Tuesday, August 21, 2018
The Ascension Changes Everything
Ascension Day, forty days into the Easter season, was a long time ago, but this Sunday, in John 6:56-69, Jesus reminds us that his ascension into heaven changes everything. After laying out the difficult teaching that his flesh is true food and that those who eat his flesh will live forever, some of Jesus' disciples begin to desert him. They asked about it, hoping Jesus would explain the metaphor or acknowledge the hyperbole, but Jesus, in effect, doubled down yet again, saying, "Does this offend you? Then what if you were to see the Son of Man ascending to where he was before?"

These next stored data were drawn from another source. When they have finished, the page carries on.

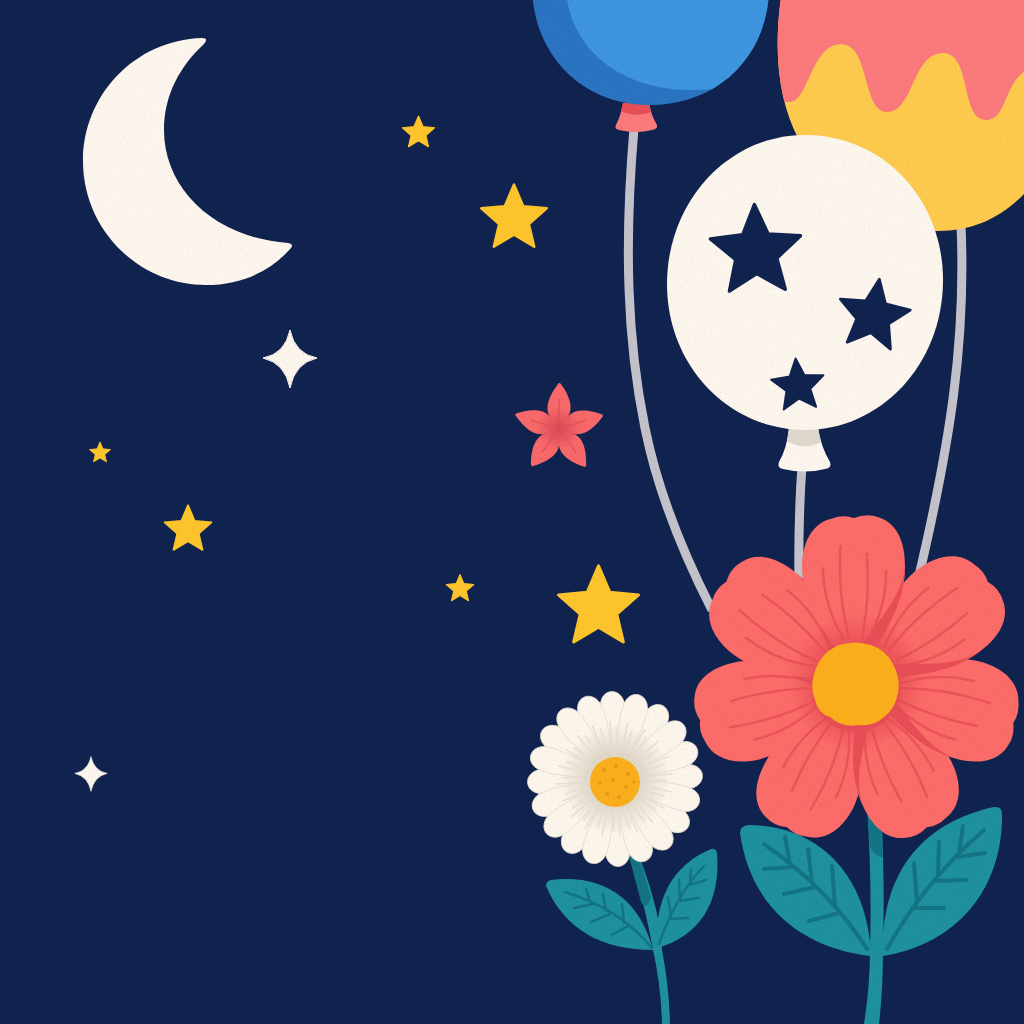
<!DOCTYPE html>
<html lang="en">
<head>
<meta charset="utf-8">
<title>Night sky with balloons and flowers</title>
<style>
:root {
  --night: #11244f;
  --cream: #fef8ee;
  --cream-shade: #e0dacf;
  --gold: #ffc62b;
  --amber: #fdb01c;
  --yellow: #ffcc4d;
  --coral: #fd6d69;
  --coral-light: #fc7b7c;
  --coral-dark: #e94f55;
  --blue: #3f96df;
  --blue-dark: #2b75c2;
  --teal: #1f929e;
  --teal-dark: #147584;
  --string: #c5c4cb;
}
html, body { margin: 0; height: 100%; overflow: hidden; background: var(--night); }
svg { display: block; width: 1024px; height: 1024px; }
.night { fill: var(--night); }
.cream { fill: var(--cream); }
.gold { fill: var(--gold); color: var(--gold); }
.navy-star { fill: var(--night); color: var(--night); }
.string { fill: none; stroke: var(--string); stroke-width: 9; }
.vein { fill: none; stroke: var(--coral-dark); stroke-width: 2.5; stroke-linecap: round; opacity: .8; }
.leaf { fill: var(--teal); }
.leaf-vein { fill: none; stroke: var(--teal-dark); stroke-linecap: round; stroke-linejoin: round; }
</style>
</head>
<body>
<svg viewBox="0 0 1024 1024" role="img" aria-label="Crescent moon, stars, balloons and flowers on a navy night sky">
  <defs>
    <path id="star" d="M0-97L26-36L92-30L42 14L57 78L0 44L-57 78L-42 14L-92-30L-26-36Z" stroke="currentColor" stroke-width="7" stroke-linejoin="round"/>
    <path id="sparkle" d="M0-29Q5-5 27-1Q5 4 0 29Q-5 4-27-1Q-5-5 0-29Z" stroke="#fef8ee" stroke-linejoin="round"/>
    <radialGradient id="petal-fill" gradientUnits="userSpaceOnUse" cx="0" cy="0" r="168">
      <stop offset=".25" stop-color="#ef5559"/>
      <stop offset=".42" stop-color="#fd6d69"/>
    </radialGradient>
    <g id="petal">
      <path fill="url(#petal-fill)" d="M0 0C-18-40-52-70-53-116C-53-142-42-162-22-166Q-11-170 0-166Q13-171 25-166C43-160 51-140 50-116C49-70 18-40 0 0Z"/>
      <path class="vein" d="M-12-44Q-32-78-32-116M-7-46Q-18-90-14-138M6-46Q15-90 12-130M12-44Q31-78 31-112"/>
    </g>
    <path id="petal-edge" d="M50-116C49-70 18-40 0 0L-5-20C10-55 44-76 50-116Z" fill="#e94f55"/>
    <radialGradient id="daisy-fill" gradientUnits="userSpaceOnUse" cx="0" cy="0" r="88">
      <stop offset=".3" stop-color="#e2d9c9"/>
      <stop offset=".62" stop-color="#fdf7ec"/>
    </radialGradient>
    <g id="daisy-petal">
      <path fill="url(#daisy-fill)" stroke="#e6dfd1" stroke-width=".8" d="M-5-18C-9-42-14-60-12-75C-10-91 8-92 12-76C14-60 9-42 5-18Z"/>
      <path d="M-2-34L-3-58M3-34L3-52" fill="none" stroke="#e9e1d3" stroke-width="1.5"/>
    </g>
    <g id="daisy-quad">
      <use href="#daisy-petal"/>
      <use href="#daisy-petal" transform="rotate(90)"/>
      <use href="#daisy-petal" transform="rotate(180)"/>
      <use href="#daisy-petal" transform="rotate(270)"/>
    </g>
    <radialGradient id="blossom-fill" gradientUnits="userSpaceOnUse" cx="0" cy="0" r="45">
      <stop offset="0" stop-color="#d94a57"/>
      <stop offset=".5" stop-color="#fb6a6a"/>
    </radialGradient>
    <g id="blossom-petal">
      <path fill="url(#blossom-fill)" d="M0 2L-10-14C-15-25-6-38-1-45Q0-47 2-45C7-38 15-25 10-14Z"/>
      <path d="M0-8V-29" stroke="#e2525a" stroke-width="1.3" stroke-linecap="round"/>
    </g>
    <clipPath id="blue-balloon-clip">
      <path d="M532-10C535 58 584 105 650 105C716 105 767 58 769-10Z"/>
    </clipPath>
    <clipPath id="yellow-balloon-clip">
      <path d="M782-10C772 55 780 103 798 138C824 193 880 231 938 231C978 231 1008 214 1034 183V-10Z"/>
    </clipPath>
    <filter id="grain" x="0" y="0" width="100%" height="100%">
      <feTurbulence type="fractalNoise" baseFrequency=".7" numOctaves="2" seed="4"/>
      <feColorMatrix values="0 0 0 0 0  0 0 0 0 0  0 0 0 0 .1  .5 0 0 0 -.17"/>
    </filter>
  </defs>

  <rect class="night" width="1024" height="1024"/>

  <g id="sky">
    <path class="cream" d="M202 38C135 40 83 95 83 161C83 229 138 285 206 285C243 285 272 270 291 248Q294 244 288 243C216 238 164 190 164 130C164 95 180 66 204 44Q209 38 202 38Z"/>
    <g class="cream">
      <use href="#sparkle" x="290" y="359"/>
      <use href="#sparkle" transform="translate(91 774) scale(.6)"/>
    </g>
    <g class="gold">
      <use href="#star" transform="translate(418.5 133) scale(.175)"/>
      <use href="#star" transform="translate(514 219) scale(.355)"/>
      <use href="#star" transform="translate(100 453) scale(.115)"/>
      <use href="#star" transform="translate(188 530) scale(.255)"/>
      <use href="#star" transform="translate(460 589) scale(.15)"/>
      <use href="#star" transform="translate(598.5 608) scale(.435)"/>
    </g>
    <g id="blossom" transform="translate(559 429)">
      <use href="#blossom-petal"/>
      <use href="#blossom-petal" transform="rotate(72)"/>
      <use href="#blossom-petal" transform="rotate(144)"/>
      <use href="#blossom-petal" transform="rotate(216)"/>
      <use href="#blossom-petal" transform="rotate(288)"/>
    </g>
  </g>

  <g id="strings" class="string">
    <path d="M634 128C624 245 627 340 645 428Q662 512 712 610"/>
    <path d="M802 466Q798 520 799 590"/>
    <path d="M961 225C966 340 951 440 918 580"/>
  </g>

  <g id="blue-balloon">
    <path fill="var(--coral-light)" d="M623 103H649Q651 115 657 125Q658 129 652 130Q636 134 619 130Q614 129 616 125Q621 115 623 103Z"/>
    <path fill="var(--coral-dark)" d="M623 103H649L651 112Q635 118 621 111Z"/>
    <g clip-path="url(#blue-balloon-clip)">
      <rect x="530" y="-10" width="242" height="120" fill="var(--blue-dark)"/>
      <path fill="var(--blue)" d="M566-10C570 50 622 90 690 90Q724 90 752 85L780 60V-10Z"/>
    </g>
  </g>

  <g id="yellow-balloon" clip-path="url(#yellow-balloon-clip)">
    <rect x="770" y="-10" width="264" height="250" fill="var(--yellow)"/>
    <path fill="var(--coral-light)" d="M770-10V102H790C808 102 812 44 841 44C870 44 862 112 887 112C914 112 912 53 943 53C972 53 960 120 986 120C1009 120 1002 78 1034 66V-10Z"/>
  </g>

  <g id="white-balloon">
    <path class="cream" d="M789 428H818Q821 447 830 462Q832 468 825 469Q805 474 783 469Q777 468 779 462Q787 448 789 428Z"/>
    <path fill="var(--cream-shade)" d="M789 428H818L821 442Q804 451 787 441Z"/>
    <path class="cream" d="M805 135C884 135 943 200 943 280C943 365 880 430 805 430C730 430 667 367 667 284C667 203 727 135 805 135Z"/>
    <g class="navy-star">
      <use href="#star" transform="translate(756 252) rotate(-2) scale(.49)"/>
      <use href="#star" transform="translate(873.5 316) rotate(9) scale(.385)"/>
      <use href="#star" transform="translate(798 386) rotate(-5) scale(.285)"/>
    </g>
  </g>

  <g id="daisy">
    <path class="leaf" d="M629 856L640 858Q661 915 662 950Q669 985 670 1024H662Q661 985 653 950Q643 895 629 856Z"/>
    <path fill="var(--teal-dark)" d="M629 856L640 858L651 898Q646 912 641 902Z"/>
    <path class="leaf" d="M653 950C602 950 565 930 546 886Q546 881 551 880C602 874 639 897 653 950Z"/>
    <path class="leaf" d="M657 948C654 898 673 865 711 849Q716 848 717 853C721 902 700 936 657 948Z"/>
    <g class="leaf-vein" stroke-width="2.5">
      <path d="M651 947Q620 909 565 892M590 902L586 889M606 911L603 894M624 923L622 904M593 904L574 908M610 914L591 922M628 926L612 935"/>
      <path d="M659 944Q676 895 704 866M690 883L691 869M680 899L679 880M671 916L668 897M689 885L706 880M679 901L699 898M670 919L688 918"/>
    </g>
    <g transform="translate(615 779)">
      <use href="#daisy-quad" transform="rotate(-2)"/>
      <use href="#daisy-quad" transform="rotate(34)"/>
      <use href="#daisy-quad" transform="rotate(70)"/>
      <use href="#daisy-quad" transform="rotate(16)"/>
      <use href="#daisy-quad" transform="rotate(52)"/>
    </g>
    <circle cx="615" cy="782" r="25" fill="var(--amber)"/>
    <g fill="#e79a17">
      <circle cx="604" cy="770" r="2"/><circle cx="616" cy="766" r="2"/><circle cx="628" cy="774" r="2"/><circle cx="600" cy="783" r="2"/><circle cx="613" cy="780" r="2"/><circle cx="626" cy="787" r="2"/><circle cx="607" cy="794" r="2"/><circle cx="619" cy="797" r="2"/><circle cx="634" cy="782" r="1.5"/>
    </g>
  </g>

  <g id="coral-flower">
    <path class="leaf" d="M867 805H881Q885 880 883 950Q883 990 879 1024H864Q870 985 870 950Q872 880 867 805Z"/>
    <path fill="var(--teal-dark)" d="M867 805H881L883 857Q875 858 870 846Z"/>
    <path class="leaf" d="M871 956C800 948 750 905 740 833Q740 826 748 825C822 826 868 878 871 956Z"/>
    <path class="leaf" d="M883 956C880 876 920 823 994 807Q1002 806 1002 814C1003 888 958 944 883 956Z"/>
    <g class="leaf-vein" stroke-width="4">
      <path d="M867 949Q828 888 764 844M790 864L785 837M812 882L808 849M835 905L832 866M793 867L764 869M815 887L784 894M839 913L809 921"/>
      <path d="M887 949Q924 882 984 830M959 853L963 826M938 875L939 842M917 901L914 863M956 857L985 853M934 881L966 880M912 908L944 908"/>
    </g>
    <g transform="translate(857 684)">
      <use href="#petal" transform="rotate(154) scale(.96)"/>
      <use href="#petal" transform="rotate(206) scale(.96)"/>
      <use href="#petal-edge" transform="rotate(154) scale(.96)"/>
      <use href="#petal" transform="rotate(104) scale(.97)"/>
      <use href="#petal-edge" transform="rotate(104) scale(.97)"/>
      <use href="#petal" transform="rotate(257) scale(.97)"/>
      <use href="#petal-edge" transform="rotate(257) scale(.97)"/>
      <use href="#petal" transform="rotate(52)"/>
      <use href="#petal-edge" transform="rotate(52)"/>
      <use href="#petal" transform="rotate(308)"/>
      <use href="#petal-edge" transform="rotate(308)"/>
      <use href="#petal" transform="rotate(-1)"/>
      <use href="#petal-edge" transform="rotate(-1)"/>
    </g>
    <circle cx="856" cy="687" r="45" fill="var(--coral-dark)"/>
    <path fill="var(--amber)" d="M839 645Q855 640 871 645Q886 650 893 664Q901 679 898 693Q895 709 884 717Q873 727 858 725Q842 728 830 717Q818 714 815 700Q810 688 814 674Q820 653 839 645Z"/>
  </g>

  <rect id="paper-grain" width="1024" height="1024" filter="url(#grain)" opacity=".18"/>
</svg>
</body>
</html>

In yesterday's post, I wrote that these words were an intensification of his teaching. Instead of backing down, he went further. The crowd of disciples wanted him to cut them some slack, but Jesus intensified the problematic teaching. "You think that's hard?" he asked. "What if you were to see the Son of Man ascending [into heaven]?" The implied answer is, "Then I guess we'd have to take the Son of Man at his word." It is that moment when you're joking with your boss and take it a little too far and your boss clears her throat and asks, "Do you remember which office I work in?"
But today I want to focus on hope. I want to get to that place where Peter and the twelve end up. Instead of running away, they come to Jesus and say, "Where else will we go? You're the one who has the words that lead to eternal life. Your teaching may be difficult, but truth is truth." And to get there I think we need to go back to Jesus' prediction of his ascension and hear it with a different tone. Instead of hearing it as a throat-clearing reality-check, I think we need to hear it as a reassuring promise of "wait and see."
As I wrote yesterday, the ascension into heaven is the ultimate confirmation of the divine approval given to the prophet. Although not based in scripture, the extra-canonical tradition has Moses ascending into heaven. Elijah ascends into heaven. Enoch (whoever that is) ascends into heaven. And Jesus, of course, ascends into heaven. His ascension follows his bodily resurrection, which changes the nature of his ascension from that of "welcome home" to that of divine glorification. Still, the point is the same. When the Son of Man ascends into heaven and his disciples see it, it means that everything he has declared must be true. So, when Jesus says, "Does this offend you? What if you were to see the Son of Man ascending to where he was before?"he is saying, "Would it help if you witnessed God's ultimate vindication of my teaching? What would you do then?"
The struggle for us isn't making sense of Jesus' strange and challenging "eat me" message. It's following Jesus and accepting him at his word. Because of Jesus' resurrection and ascension, it doesn't matter what part of Jesus' teaching we don't like or would rather leave aside. As the disciples saw Jesus ascending into heaven, they witnessed on our behalf God saying yet again. "This is my Son; listen to him!" Does that make the teaching any easier? No. But it does make the teaching right, which is what it has been all the time. We may not understand it, but we have to follow it, and follow it we do every time we stick out our hands (or our tongue) and receive the body of Christ, the flesh given for the life of the world, in Holy Communion. That we still do that every week is a reminder that we follow the one whom God has vindicated--not because we like his teaching or because we understand it but because he is God's anointed one whose words lead to eternal life.